Kerri Strug was a member of the US gymnastics team, The Magnificent Seven. They won the US its first-ever gold medal in the women’s team competition back in 1996 at the Summer Olympics held in Atlanta.
Kerri Strug suffered an ankle injury during her first performance at the vault. She was visibly in pain but refused to quit. This photograph captures the moment she lands after her second attempt, holding her pose, while her teammates held their breaths from the sidelines. Her performance was critical to the team’s gold medal hopes.
On October 8, 1956, then American Major League pitcher for the New York Yankees, Don Larsen, was feeling it in his veins. He wasn’t too excited nor intimidated by the importance of the event—the World Series Game 5 versus the Brooklyn Dodgers. He went on to pitch a no-hitter, the extremely elusive perfect game that day; the only one on record during a World Series.
This once-in-a-lifetime moment is captured in this photograph. Don Larsen runs to hug his teammate and catcher Yogi Berra at the Yankee Stadium. They won the Series in 7 games.
The NBA had a crazy year from 1961-62. The defense playing practically disappeared, and the number of possessions each team had per game sky-rocketed. Beyond Wilt Chamberlain, almost no one gained anything more from this offensive boom. Unless you were Oscar Robertson, his triple-double average was buoyed by the fact that the team points per game average that year (118.8) was the highest in the league's history.
Of course, we will never see that little emphasis placed on defense ever again, so the probability of a player being able to maintain that kind of output for an entire season is non-existent.
The Magic Bird
Earvin “Magic” Johnson and Larry Bird are photographed together here, in a game between Michigan State and Indiana State on March 26, 1979. They seem to be in a bit of a discussion about ball possession. Their iconic rivalry that would go on for years into pro basketball all started here, where Magic’s Michigan State basketball team would go on to beat Indiana to win the 1979 NCAA finals.

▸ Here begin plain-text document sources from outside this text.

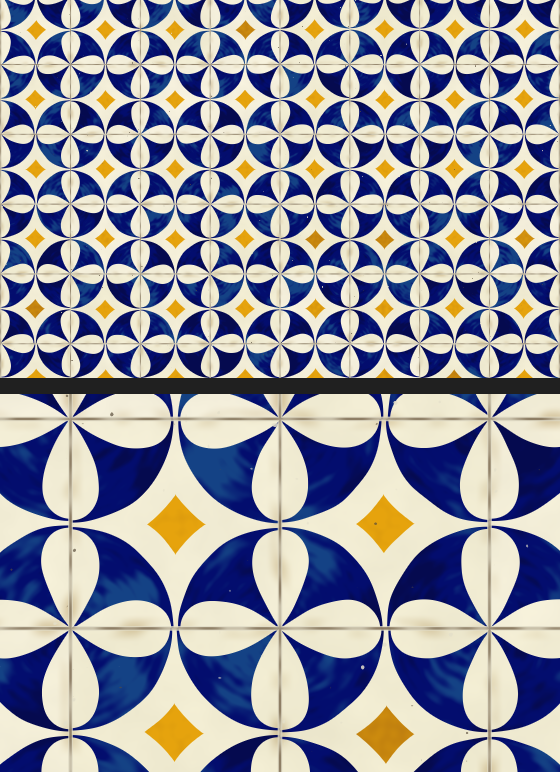
Top: the whole. Bottom: its middle third, enlarged.
Reproduce this pattern procedurally as a Shadertoy shader.

```glsl
// Hand-painted ceramic tiles: blue discs with four cream petals, amber concave diamonds, worn joints.

const float TILES_ACROSS = 8.02;
const vec2 GRID_SHIFT = vec2(-0.01, 0.51);
const float DISC_RADIUS = 0.489;
const float DIAMOND_RADIUS = 0.617;   // the diamond lies beyond this distance from every corner
const float PETAL_LENGTH = 0.478;
const float PETAL_SWELL = 0.355;

const vec3 CREAM = vec3(0.95, 0.93, 0.84);
const vec3 COBALT = vec3(0.01, 0.05, 0.43);
const vec3 NAVY = vec3(0.02, 0.04, 0.31);
const vec3 TEAL = vec3(0.08, 0.26, 0.52);
const vec3 AMBER = vec3(0.90, 0.64, 0.05);
const vec3 OCHRE = vec3(0.70, 0.45, 0.06);
const vec3 JOINT = vec3(0.50, 0.43, 0.33);

vec2 hash2(vec2 p) {
    vec3 q = fract(p.xyx * vec3(0.1031, 0.1030, 0.0973));
    q += dot(q, q.yzx + 33.33);
    return fract((q.xx + q.yz) * q.zy);
}

float cornerSlope(vec2 cell, vec2 offset) {
    float angle = 6.2832 * hash2(cell).x;
    return dot(vec2(cos(angle), sin(angle)), offset);
}

float gradientNoise(vec2 p) {
    vec2 i = floor(p), f = fract(p);
    vec2 u = f * f * f * (f * (f * 6.0 - 15.0) + 10.0);
    vec2 e = vec2(1.0, 0.0);
    float low = mix(cornerSlope(i, f), cornerSlope(i + e, f - e), u.x);
    float high = mix(cornerSlope(i + e.yx, f - e.yx), cornerSlope(i + 1.0, f - 1.0), u.x);
    return mix(low, high, u.y);
}

float fbm(vec2 p) {
    float sum = 0.0, amplitude = 1.0;
    for (int i = 0; i < 4; i++) {
        sum += amplitude * gradientNoise(p);
        p = mat2(1.6, 1.2, -1.2, 1.6) * p + 17.0;
        amplitude *= 0.5;
    }
    return sum;
}

// Antialiased coverage of the region where the distance is negative
float cover(float dist, float pixel) {
    return clamp(0.5 - dist / pixel, 0.0, 1.0);
}

// Teardrop along x: pointed at the origin, rounded at the far end
float petalDistance(vec2 p, float len, float swell) {
    float t = p.x / len;
    float k = swell * swell;
    float f = p.y * p.y - k * t * t * (1.0 - t);
    vec2 slope = vec2(-k * t * (2.0 - 3.0 * t) / len, 2.0 * p.y);
    return f / max(length(slope), 0.004);
}

// Blue glaze with uneven wash and brush marks that sweep around the corner
vec3 blueGlaze(vec2 uv, vec2 q, vec2 quadrant) {
    vec2 seed = hash2(quadrant + 7.0);
    vec2 sweep = vec2(atan(q.y, q.x) * 2.5, length(q) * 24.0) + seed * 40.0;
    float wash = 0.8 * fbm(uv * 2.3) + 0.4 * gradientNoise(sweep) + 0.45 * (seed.x - 0.5);
    vec3 colour = mix(COBALT, NAVY, smoothstep(0.05, 0.4, -wash));
    return mix(colour, TEAL, smoothstep(0.02, 0.48, wash));
}

vec3 amberGlaze(vec2 uv, vec2 tile) {
    float age = smoothstep(0.72, 1.0, hash2(tile + 51.0).y);
    float mottle = 0.25 * gradientNoise(uv * 18.0);
    return mix(AMBER, OCHRE, clamp(0.8 * age + mottle, 0.0, 1.0));
}

vec3 creamGlaze(vec2 uv, vec2 tile, float edge) {
    float tint = hash2(tile + 3.0).x - 0.5;
    vec3 colour = CREAM + vec3(0.02, 0.02, 0.05) * tint + 0.025 * fbm(uv * 3.0 + 9.0);
    float grime = smoothstep(0.07, 0.0, edge) * smoothstep(-0.1, 0.5, gradientNoise(uv * 5.0));
    return mix(colour, colour * vec3(0.88, 0.83, 0.74), grime);
}

void mainImage(out vec4 fragColor, in vec2 fragCoord) {
    float pixel = TILES_ACROSS / iResolution.x;
    vec2 uv = fragCoord * pixel + GRID_SHIFT;
    vec2 tile = floor(uv);
    vec2 local = fract(uv) - 0.5;
    float edge = 0.5 - max(abs(local.x), abs(local.y));

    // Each tile is slightly misplaced and painted with an unsteady hand
    vec2 wobble = vec2(gradientNoise(uv * 5.0), gradientNoise(uv * 5.0 + 31.0));
    vec2 painted = local + 0.010 * wobble + 0.016 * (hash2(tile) - 0.5);
    vec2 q = 0.5 - abs(painted);
    float radius = length(q);
    vec2 axis = vec2(max(q.x, q.y), min(q.x, q.y));

    // Motif
    float disc = cover(radius - DISC_RADIUS, pixel);
    float petal = cover(petalDistance(axis, PETAL_LENGTH, PETAL_SWELL), pixel);
    float diamond = cover(DIAMOND_RADIUS - radius, pixel);
    float blue = disc * (1.0 - petal);
    vec3 colour = creamGlaze(uv, tile, edge);
    colour = mix(colour, blueGlaze(uv, q, 2.0 * tile + step(0.0, painted)), blue);
    colour = mix(colour, amberGlaze(uv, tile), diamond);

    // Chips bare the pale clay, more often near the joints; dark pits dot the glaze
    float chipField = gradientNoise(uv * 19.0) + 0.12 * smoothstep(0.06, 0.0, edge);
    colour = mix(colour, CREAM * 0.94, 0.85 * smoothstep(0.56, 0.64, chipField));
    float pitField = gradientNoise(uv * 23.0 + 80.0) + 0.10 * smoothstep(0.08, 0.0, edge);
    colour = mix(colour, JOINT * 0.7, 0.7 * smoothstep(0.60, 0.68, pitField));

    // Pale joint with a broken brown seam
    colour = mix(colour, CREAM * 0.92, 0.85 * cover(edge - 0.011, pixel));
    float seam = smoothstep(-0.35, 0.3, gradientNoise(uv * 7.0 + 60.0));
    colour = mix(colour, JOINT, (0.25 + 0.6 * seam) * cover(edge - 0.006, pixel));

    fragColor = vec4(clamp(colour, 0.0, 1.0), 1.0);
}
```
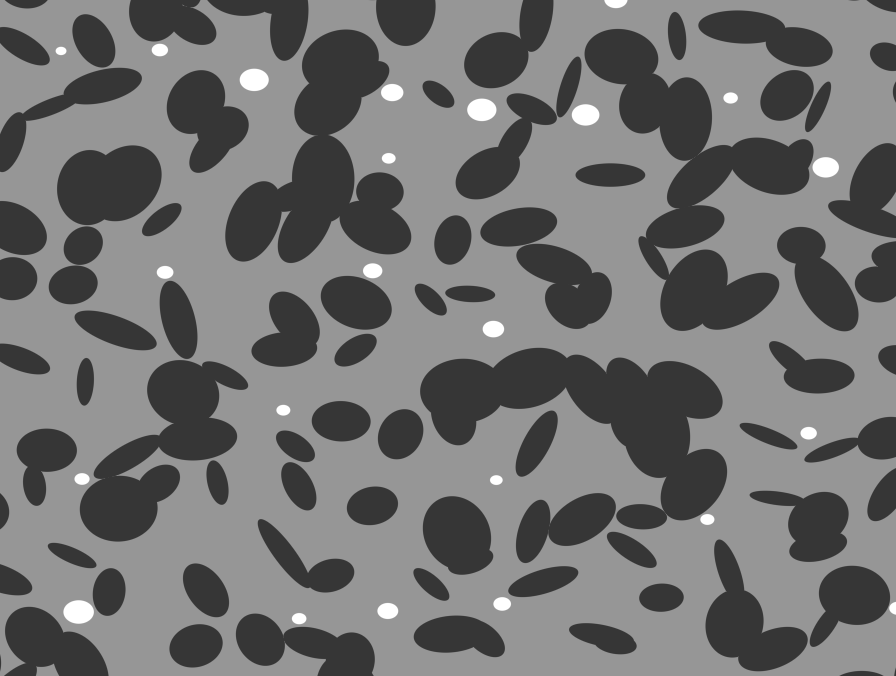
Reproduce this pattern procedurally as a Shadertoy shader.

```glsl
// Dark ellipses of varied size, slimness and tilt, scattered over a flat grey
// ground, with a few small white dots in the gaps. Grains come from a jittered,
// staggered grid; dots take one random spot per coarse cell and avoid grains.
#define GRAIN_CELL 0.1     // grid spacing, in canvas heights
#define GRAIN_JITTER 0.84  // share of a cell the centre may wander
#define GRAIN_MIN 0.027    // half length, shortest
#define GRAIN_MAX 0.066    // half length, longest
#define GRAIN_THICK 0.049  // largest half width
#define DOT_CELL 0.16
#define DOT_MIN 0.008
#define DOT_MAX 0.026

const vec3 GROUND = vec3(0.59);
const vec3 GRAIN = vec3(0.21);
const vec3 DOT = vec3(1.0);

vec4 hash4(vec2 p) {
    vec4 q = fract(p.xyxy * vec4(0.1031, 0.1030, 0.0973, 0.1099));
    q += dot(q, q.wzxy + 33.33);
    return fract((q.xxyz + q.yzzw) * q.zywx);
}

// Approximate signed distance to an ellipse with half axes r
float ellipse(vec2 p, vec2 r) {
    p += 1e-5;
    float k = length(p / r);
    return k * (k - 1.0) / length(p / (r * r));
}

// Signed distance to the nearest grain
float grains(vec2 p) {
    vec2 q = p / GRAIN_CELL;
    float nearest = 1.0;
    for (int j = -1; j <= 1; j++) {
        float row = floor(q.y) + float(j);
        float stagger = 0.5 * mod(row, 2.0);
        for (int i = -1; i <= 1; i++) {
            vec2 cell = vec2(floor(q.x - stagger) + float(i), row);
            vec4 place = hash4(cell + 17.0);
            vec4 shape = hash4(cell + 71.0);

            vec2 centre = cell + 0.5 + vec2(stagger, 0.0)
                        + (place.xy - 0.5) * GRAIN_JITTER;

            // Slim grains are kept long, wide ones are capped
            float ratio = mix(0.24, 0.88, shape.x);
            float len = mix(GRAIN_MIN, GRAIN_MAX, shape.y);
            len = max(len, 0.055 * (1.0 - ratio));
            float wid = min(len * ratio, GRAIN_THICK);

            // Tilt leans towards the horizontal
            float s = 2.0 * shape.z - 1.0;
            float tilt = 1.5708 * s * pow(abs(s), 0.3);
            float c = cos(tilt), n = sin(tilt);
            vec2 local = mat2(c, -n, n, c) * ((q - centre) * GRAIN_CELL);
            nearest = min(nearest, ellipse(local, vec2(len, wid)));
        }
    }
    return nearest;
}

// Signed distance to the dot of this cell, dropped where a grain is too close
float dots(vec2 p) {
    vec2 cell = floor(p / DOT_CELL);
    vec4 h = hash4(cell + 139.0);
    vec2 centre = (cell + 0.5 + (h.xy - 0.5) * 0.66) * DOT_CELL;
    float radius = min(mix(DOT_MIN, DOT_MAX, h.z), 0.9 * grains(centre));
    if (radius < DOT_MIN) return 1.0;
    return ellipse(p - centre, radius * vec2(1.0, 0.77));
}

void mainImage(out vec4 fragColor, in vec2 fragCoord) {
    vec2 p = fragCoord / iResolution.y;
    float soft = 0.7 / iResolution.y;

    vec3 color = mix(GRAIN, GROUND, smoothstep(-soft, soft, grains(p)));
    color = mix(DOT, color, smoothstep(-soft, soft, dots(p)));
    fragColor = vec4(color, 1.0);
}
```
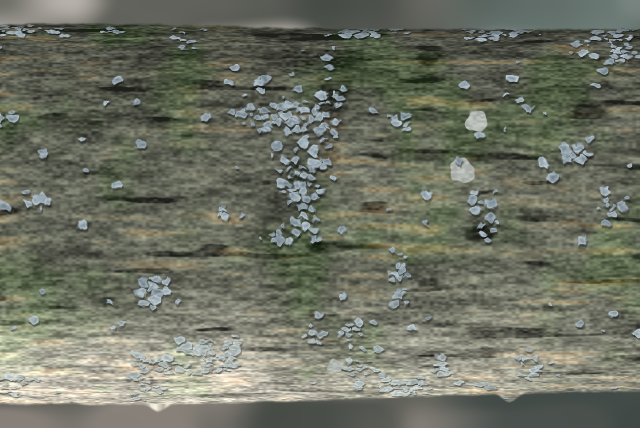
Write a Shadertoy shader that draws this texture.

```glsl
// A lichen-spotted tree limb lying across a blurred woodland backdrop.
// The bark is noise stretched along the limb on cylinder coordinates;
// the lichen is a jittered grid of ragged lobes gathered into clusters.

float hash(vec2 p) {
    vec3 q = fract(p.xyx * 0.1031);
    q += dot(q, q.yzx + 33.33);
    return fract((q.x + q.y) * q.z);
}

float noise(vec2 p) {
    vec2 i = floor(p), f = fract(p);
    f = f * f * (3.0 - 2.0 * f);
    return mix(mix(hash(i), hash(i + vec2(1, 0)), f.x),
               mix(hash(i + vec2(0, 1)), hash(i + vec2(1, 1)), f.x), f.y);
}

float fbm(vec2 p) {
    float sum = 0.0, amp = 0.533;
    for (int i = 0; i < 4; i++) {
        sum += amp * noise(p);
        p = p * 2.03 + 17.3;
        amp *= 0.5;
    }
    return sum;
}

// Dense lichen band that leans across the middle of the limb
float streak(vec2 p) {
    float centre = 0.685 + 0.1 * smoothstep(0.45, 0.85, p.y);
    float width = mix(0.085, 0.05, smoothstep(0.5, 0.8, p.y));
    float across = 1.0 - smoothstep(0.45, 1.0, abs(p.x - centre) / width);
    float along = smoothstep(0.41, 0.47, p.y) * (1.0 - smoothstep(0.8, 0.9, p.y));
    float lower = 1.0 - smoothstep(0.5, 1.0, length((p - vec2(0.785, 0.215)) / vec2(0.09, 0.06)));
    return max(across * along, lower);
}

// Chance that a lichen lobe grows at a place
float lichenCover(vec2 p) {
    float cluster = 0.75 * noise(p * 10.0 + 4.7) + 0.25 * noise(p * 31.0);
    float band = streak(p) * smoothstep(0.2, 0.5, noise(p * 22.0 + 9.0));
    return 0.025 + 0.8 * max(smoothstep(0.65, 0.8, cluster), band);
}

// x: lichen coverage, y: brightness of the topmost lobe
vec2 lichen(vec2 p, float blur) {
    const float cell = 0.018;
    p += 0.011 * (vec2(noise(p * 75.0), noise(p * 75.0 + 40.0)) - 0.5);
    p += 0.005 * (vec2(noise(p * 170.0), noise(p * 170.0 + 60.0)) - 0.5);
    vec2 id = floor(p / cell), result = vec2(0.0);
    for (int j = -1; j <= 1; j++)
    for (int i = -1; i <= 1; i++) {
        vec2 n = id + vec2(i, j) + 50.0;
        vec2 centre = (n - 50.0 + 0.15 + 0.7 * vec2(hash(n), hash(n + 71.0))) * cell;
        float grows = step(hash(n + 137.0), lichenCover(centre));
        float radius = mix(0.004, 0.0125, hash(n + 29.0));
        float d = length((p - centre) * vec2(0.9, 1.1)) - radius;
        float mask = grows * (1.0 - smoothstep(-blur, blur, d));
        float rim = smoothstep(-radius, 0.0, d);
        result.y = mix(result.y, 0.5 * hash(n + 93.0) + 0.5 * rim, mask);
        result.x = max(result.x, mask);
    }
    return result;
}

// Out-of-focus foliage with pale patches of light
vec3 backdrop(vec2 p) {
    float glow = smoothstep(0.45, 0.8, noise(p * vec2(6.0, 9.0) + 2.0));
    float high = step(0.5, p.y);
    vec3 dim = mix(vec3(0.26, 0.28, 0.26), vec3(0.42, 0.42, 0.39), noise(p * 8.0 + 21.0));
    vec3 pale = mix(vec3(0.56, 0.53, 0.5), vec3(0.82, 0.79, 0.76), high);
    vec3 col = mix(dim, pale, glow * 0.85);
    vec3 cool = mix(vec3(0.23, 0.27, 0.26), vec3(0.5, 0.58, 0.56), high * noise(p * 7.0));
    return mix(col, cool, 0.8 * smoothstep(0.95, 1.2, p.x));
}

void mainImage(out vec4 fragColor, in vec2 fragCoord) {
    vec2 p = fragCoord / iResolution.y;
    float px = 1.0 / iResolution.y;

    // Limb outline, with two small nubs below
    float top = 0.943 - 0.012 * smoothstep(0.2, 0.9, p.x) + 0.008 * (fbm(p.xx * 22.0) - 0.5);
    float bottom = 0.056 + 0.03 * smoothstep(0.3, 1.5, p.x) + 0.008 * (fbm(p.xx * 18.0 + 5.0) - 0.5);
    bottom -= 0.018 * exp(-pow((p.x - 0.37) / 0.025, 2.0));
    bottom -= 0.02 * exp(-pow((p.x - 1.19) / 0.022, 2.0));
    float limb = smoothstep(-2.0 * px, 2.0 * px, min(top - p.y, p.y - bottom));

    // Unrolled cylinder coordinates
    float bulge = clamp((p.y - 0.5) / 0.445, -1.0, 1.0);
    vec2 q = vec2(p.x, 0.5 + 0.445 * asin(bulge * 0.96));

    // Wrinkles run along the limb
    float wavy = q.y + 0.025 * fbm(q * vec2(5.0, 8.0));
    float ridge = noise(vec2(q.x * 9.0, wavy * 72.0));
    float fibre = noise(vec2(q.x * 36.0, wavy * 150.0));
    float grain = noise(q * vec2(110.0, 190.0));
    float patches = fbm(q * vec2(6.0, 9.0) + 11.0);

    // Light: shaded above, sunlit below and towards the left
    float sun = (1.0 - smoothstep(0.07, 0.4, p.y)) * (1.0 - 0.45 * smoothstep(0.8, 1.4, p.x));
    sun *= 0.65 + 0.7 * noise(p * vec2(4.0, 6.0) + 3.0);
    float tone = 0.415 - 0.1 * smoothstep(0.6, 0.94, p.y) + 0.29 * sun;
    float relief = 0.17 * (ridge - 0.5) + 0.16 * (fibre - 0.5) + 0.17 * (grain - 0.5);
    tone += relief * (1.0 + 0.5 * sun) + 0.2 * (patches - 0.5);
    tone -= 0.09 * streak(p) + 0.07 * exp(-dot((p - vec2(0.7, 0.28)) * 9.0, (p - vec2(0.7, 0.28)) * 9.0));
    tone -= 0.2 * smoothstep(0.78, 0.92, noise(vec2(q.x * 8.0, wavy * 50.0) + 31.0));
    vec3 col = max(tone, 0.12) * mix(vec3(0.98, 1.01, 0.88), vec3(1.02, 1.0, 0.92), sun);
    float rust = smoothstep(0.55, 0.9, ridge) * smoothstep(0.35, 0.65, patches);
    col += rust * vec3(0.06, 0.0, -0.045);
    col += smoothstep(0.45, 0.75, fbm(q * 7.0 + 50.0)) * vec3(-0.02, 0.02, -0.035);

    // Smooth pale crust patches
    vec2 wobble = p + 0.014 * (vec2(noise(p * 55.0), noise(p * 55.0 + 8.0)) - 0.5);
    vec3 crusts[3] = vec3[3](vec3(1.115, 0.715, 0.026), vec3(1.08, 0.602, 0.03), vec3(0.782, 0.143, 0.016));
    for (int i = 0; i < 3; i++) {
        float d = length(wobble - crusts[i].xy) - crusts[i].z;
        col = mix(col, vec3(0.7, 0.72, 0.7) + 0.14 * (grain - 0.5), 1.0 - smoothstep(-0.002, 0.002, d));
    }

    // Lichen lobes over their soft shadows
    float shadow = lichen(q + vec2(-0.002, 0.006), 0.004).x;
    col *= 1.0 - 0.4 * shadow;
    vec2 lobe = lichen(q, 1.2 * px);
    vec3 lobeColor = mix(vec3(0.48, 0.54, 0.58), vec3(0.73, 0.79, 0.83), lobe.y);
    lobeColor += 0.16 * (grain - 0.5) + sun * vec3(0.12, 0.1, 0.05);
    col = mix(col, lobeColor, lobe.x * 0.95);

    col *= 1.0 - 0.3 * smoothstep(top - 0.02, top, p.y);
    fragColor = vec4(clamp(mix(backdrop(p), col, limb), 0.0, 1.0), 1.0);
}
```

They both retired from the NBA as legends and turned their rivalry into a lasting friendship. Whenever basketball fans talk about the 80s—the Lakers and the Celtics in particular—these two rivals are reborn.
By simply judging this photograph, one would not know that Jackie Joyner-Kersee used to suffer severe asthma. But her discipline and dedication as a track and field athlete would help her overcome this and many other obstacles. She is ranked among the greatest athletes in long jump and heptathlon.
On Sept. 29, 1988, the four-time Olympic gold medalist leaped 7.40 meters to set what was then an Olympic record in the long jump before an ecstatic crowd in Seoul, Korea. There were many rumors at the time linking her to supposed illegal substance use, but investigations would never prove any such claims.